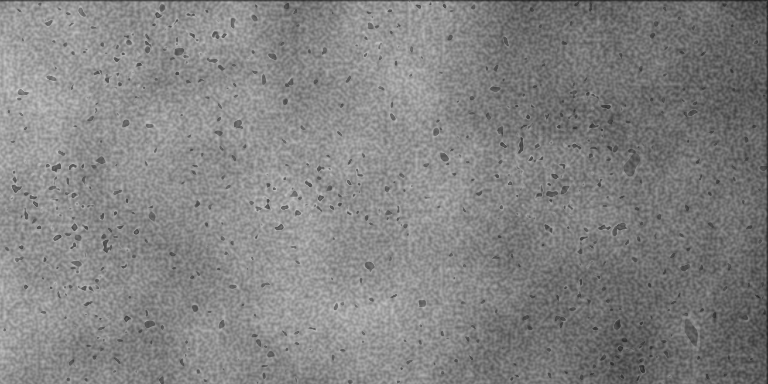
Reproduce this texture procedurally as a Shadertoy shader.

```glsl
// Weathered grey concrete: cloudy tone, fine grain, clustered pits with pale rims.

// Tones
const float LIT_TONE = 0.588;
const float SHADE_TONE = 0.425;
const float PIT_DARKNESS = 0.40;
const float PATCH_DARKNESS = 0.17;
const float RIM_LIGHT = 0.065;
const float CLOUD_CONTRAST = 0.12;
const float GRAIN_CONTRAST = 0.16;

// Cells per canvas height
const float GRAIN_SCALE = 112.0;
const float PORE_SCALE = 38.0;
const float SPECK_SCALE = 25.0;
const float CHIP_SCALE = 11.0;
const float PATCH_SCALE = 2.6;

vec2 hash2(vec2 p) {
    vec3 q = fract(p.xyx * vec3(0.1031, 0.1030, 0.0973));
    q += dot(q, q.yzx + 33.33);
    return fract((q.xx + q.yz) * q.zy);
}

float cornerSlope(vec2 cell, vec2 offset) {
    float angle = 6.2832 * hash2(cell + 91.0).x;
    return dot(vec2(cos(angle), sin(angle)), offset);
}

float gradientNoise(vec2 p) {
    vec2 i = floor(p), f = p - i;
    vec2 u = f * f * f * (f * (f * 6.0 - 15.0) + 10.0);
    vec2 e = vec2(1.0, 0.0);
    return mix(mix(cornerSlope(i, f), cornerSlope(i + e, f - e), u.x),
               mix(cornerSlope(i + e.yx, f - e.yx), cornerSlope(i + 1.0, f - 1.0), u.x), u.y);
}

float fbm(vec2 p) {
    float sum = 0.0, amp = 1.0;
    for (int k = 0; k < 4; k++) {
        sum += amp * gradientNoise(p);
        p = mat2(1.6, 1.2, -1.2, 1.6) * p + 7.3;
        amp *= 0.55;
    }
    return sum;
}

vec2 warp(vec2 p, float scale, float amount) {
    return p + amount * vec2(gradientNoise(p * scale), gradientNoise(p * scale + 41.7));
}

// Signed distance, in canvas heights, to randomly turned ovals
float ovals(vec2 p, float scale, float share, vec2 radii) {
    vec2 q = p * scale, home = floor(q);
    float d = 1.0;
    for (int j = -1; j <= 1; j++)
    for (int i = -1; i <= 1; i++) {
        vec2 cell = home + vec2(i, j);
        vec2 place = hash2(cell + scale), shape = hash2(cell + scale + 57.0);
        if (hash2(cell + 133.0).x > share) continue;
        vec2 o = q - cell - 0.1 - 0.8 * place;
        float a = 6.2832 * shape.x;
        o = mat2(cos(a), sin(a), -sin(a), cos(a)) * o;
        o.y *= 1.0 + shape.y;
        d = min(d, length(o) - mix(radii.x, radii.y, shape.y));
    }
    return d / scale;
}

void mainImage(out vec4 fragColor, in vec2 fragCoord) {
    vec2 p = fragCoord / iResolution.y;
    float width = iResolution.x / iResolution.y;
    float aa = 0.8 / iResolution.y;
    float x = p.x / width;

    // Broad light falloff and clouds
    float tone = mix(LIT_TONE, SHADE_TONE, smoothstep(0.43, 0.88, x));
    tone -= 0.14 * (p.y - 0.5) * (p.y - 0.5);
    tone -= 0.05 * smoothstep(0.7, 0.0, length(p - vec2(0.25, 0.08)));
    tone += 0.06 * exp(-24.0 * x);
    tone += CLOUD_CONTRAST * fbm(p * 3.2 + 5.0);

    // Fine grain
    float grain = gradientNoise(p * GRAIN_SCALE) + 0.5 * gradientNoise(p * GRAIN_SCALE * 0.53 + 19.0);
    tone += GRAIN_CONTRAST * grain;

    // Crowded areas hold most of the pores
    float crowd = smoothstep(-0.15, 0.5, fbm(p * vec2(2.4, 3.0) + 23.0));
    float pores = gradientNoise(p * PORE_SCALE) + 0.5 * gradientNoise(p * PORE_SCALE * 2.1 + 8.0);
    float depth = pores - mix(0.78, 0.42, crowd);
    float pit = smoothstep(-0.07, 0.07, depth) * (1.0 - 0.45 * smoothstep(0.12, 0.32, depth));
    float rim = smoothstep(-0.3, -0.13, depth) * smoothstep(0.0, -0.1, depth) * crowd;

    // Scattered specks and larger chips
    vec2 rough = warp(p, 48.0, 0.009);
    float specks = ovals(rough, SPECK_SCALE, 0.3, vec2(0.08, 0.2));
    float chips = ovals(rough, CHIP_SCALE, 0.2 + 0.3 * crowd, vec2(0.06, 0.15));
    float hole = min(specks, chips);
    pit = max(pit, smoothstep(aa, -aa, hole) * 0.9);
    rim = max(rim, 0.7 * smoothstep(0.009, 0.003, chips));

    // A few broad worn patches
    float worn = ovals(warp(p, 17.0, 0.035), PATCH_SCALE, 0.2, vec2(0.05, 0.12));
    float patchMask = smoothstep(aa, -aa, worn);
    rim = max(rim, smoothstep(0.009, 0.004, abs(worn - 0.005)));

    tone += RIM_LIGHT * rim * (1.0 - patchMask);
    tone *= 1.0 - PATCH_DARKNESS * patchMask;
    tone *= 1.0 - PIT_DARKNESS * pit;

    // Thin dark border along the top and right
    float border = min(1.0 - p.y, width - p.x);
    tone *= 1.0 - 0.5 * smoothstep(0.006, 0.001, border);

    fragColor = vec4(vec3(clamp(tone, 0.0, 1.0)), 1.0);
}
```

:::

Your task: Retype all of the entries exactly as written, leaving out any images.

Task result:
Reproduce this texture procedurally as a Shadertoy shader.

```glsl
// Weathered grey concrete: cloudy tone, fine grain, clustered pits with pale rims.

// Tones
const float LIT_TONE = 0.588;
const float SHADE_TONE = 0.425;
const float PIT_DARKNESS = 0.40;
const float PATCH_DARKNESS = 0.17;
const float RIM_LIGHT = 0.065;
const float CLOUD_CONTRAST = 0.12;
const float GRAIN_CONTRAST = 0.16;

// Cells per canvas height
const float GRAIN_SCALE = 112.0;
const float PORE_SCALE = 38.0;
const float SPECK_SCALE = 25.0;
const float CHIP_SCALE = 11.0;
const float PATCH_SCALE = 2.6;

vec2 hash2(vec2 p) {
    vec3 q = fract(p.xyx * vec3(0.1031, 0.1030, 0.0973));
    q += dot(q, q.yzx + 33.33);
    return fract((q.xx + q.yz) * q.zy);
}

float cornerSlope(vec2 cell, vec2 offset) {
    float angle = 6.2832 * hash2(cell + 91.0).x;
    return dot(vec2(cos(angle), sin(angle)), offset);
}

float gradientNoise(vec2 p) {
    vec2 i = floor(p), f = p - i;
    vec2 u = f * f * f * (f * (f * 6.0 - 15.0) + 10.0);
    vec2 e = vec2(1.0, 0.0);
    return mix(mix(cornerSlope(i, f), cornerSlope(i + e, f - e), u.x),
               mix(cornerSlope(i + e.yx, f - e.yx), cornerSlope(i + 1.0, f - 1.0), u.x), u.y);
}

float fbm(vec2 p) {
    float sum = 0.0, amp = 1.0;
    for (int k = 0; k < 4; k++) {
        sum += amp * gradientNoise(p);
        p = mat2(1.6, 1.2, -1.2, 1.6) * p + 7.3;
        amp *= 0.55;
    }
    return sum;
}

vec2 warp(vec2 p, float scale, float amount) {
    return p + amount * vec2(gradientNoise(p * scale), gradientNoise(p * scale + 41.7));
}

// Signed distance, in canvas heights, to randomly turned ovals
float ovals(vec2 p, float scale, float share, vec2 radii) {
    vec2 q = p * scale, home = floor(q);
    float d = 1.0;
    for (int j = -1; j <= 1; j++)
    for (int i = -1; i <= 1; i++) {
        vec2 cell = home + vec2(i, j);
        vec2 place = hash2(cell + scale), shape = hash2(cell + scale + 57.0);
        if (hash2(cell + 133.0).x > share) continue;
        vec2 o = q - cell - 0.1 - 0.8 * place;
        float a = 6.2832 * shape.x;
        o = mat2(cos(a), sin(a), -sin(a), cos(a)) * o;
        o.y *= 1.0 + shape.y;
        d = min(d, length(o) - mix(radii.x, radii.y, shape.y));
    }
    return d / scale;
}

void mainImage(out vec4 fragColor, in vec2 fragCoord) {
    vec2 p = fragCoord / iResolution.y;
    float width = iResolution.x / iResolution.y;
    float aa = 0.8 / iResolution.y;
    float x = p.x / width;

    // Broad light falloff and clouds
    float tone = mix(LIT_TONE, SHADE_TONE, smoothstep(0.43, 0.88, x));
    tone -= 0.14 * (p.y - 0.5) * (p.y - 0.5);
    tone -= 0.05 * smoothstep(0.7, 0.0, length(p - vec2(0.25, 0.08)));
    tone += 0.06 * exp(-24.0 * x);
    tone += CLOUD_CONTRAST * fbm(p * 3.2 + 5.0);

    // Fine grain
    float grain = gradientNoise(p * GRAIN_SCALE) + 0.5 * gradientNoise(p * GRAIN_SCALE * 0.53 + 19.0);
    tone += GRAIN_CONTRAST * grain;

    // Crowded areas hold most of the pores
    float crowd = smoothstep(-0.15, 0.5, fbm(p * vec2(2.4, 3.0) + 23.0));
    float pores = gradientNoise(p * PORE_SCALE) + 0.5 * gradientNoise(p * PORE_SCALE * 2.1 + 8.0);
    float depth = pores - mix(0.78, 0.42, crowd);
    float pit = smoothstep(-0.07, 0.07, depth) * (1.0 - 0.45 * smoothstep(0.12, 0.32, depth));
    float rim = smoothstep(-0.3, -0.13, depth) * smoothstep(0.0, -0.1, depth) * crowd;

    // Scattered specks and larger chips
    vec2 rough = warp(p, 48.0, 0.009);
    float specks = ovals(rough, SPECK_SCALE, 0.3, vec2(0.08, 0.2));
    float chips = ovals(rough, CHIP_SCALE, 0.2 + 0.3 * crowd, vec2(0.06, 0.15));
    float hole = min(specks, chips);
    pit = max(pit, smoothstep(aa, -aa, hole) * 0.9);
    rim = max(rim, 0.7 * smoothstep(0.009, 0.003, chips));

    // A few broad worn patches
    float worn = ovals(warp(p, 17.0, 0.035), PATCH_SCALE, 0.2, vec2(0.05, 0.12));
    float patchMask = smoothstep(aa, -aa, worn);
    rim = max(rim, smoothstep(0.009, 0.004, abs(worn - 0.005)));

    tone += RIM_LIGHT * rim * (1.0 - patchMask);
    tone *= 1.0 - PATCH_DARKNESS * patchMask;
    tone *= 1.0 - PIT_DARKNESS * pit;

    // Thin dark border along the top and right
    float border = min(1.0 - p.y, width - p.x);
    tone *= 1.0 - 0.5 * smoothstep(0.006, 0.001, border);

    fragColor = vec4(vec3(clamp(tone, 0.0, 1.0)), 1.0);
}
```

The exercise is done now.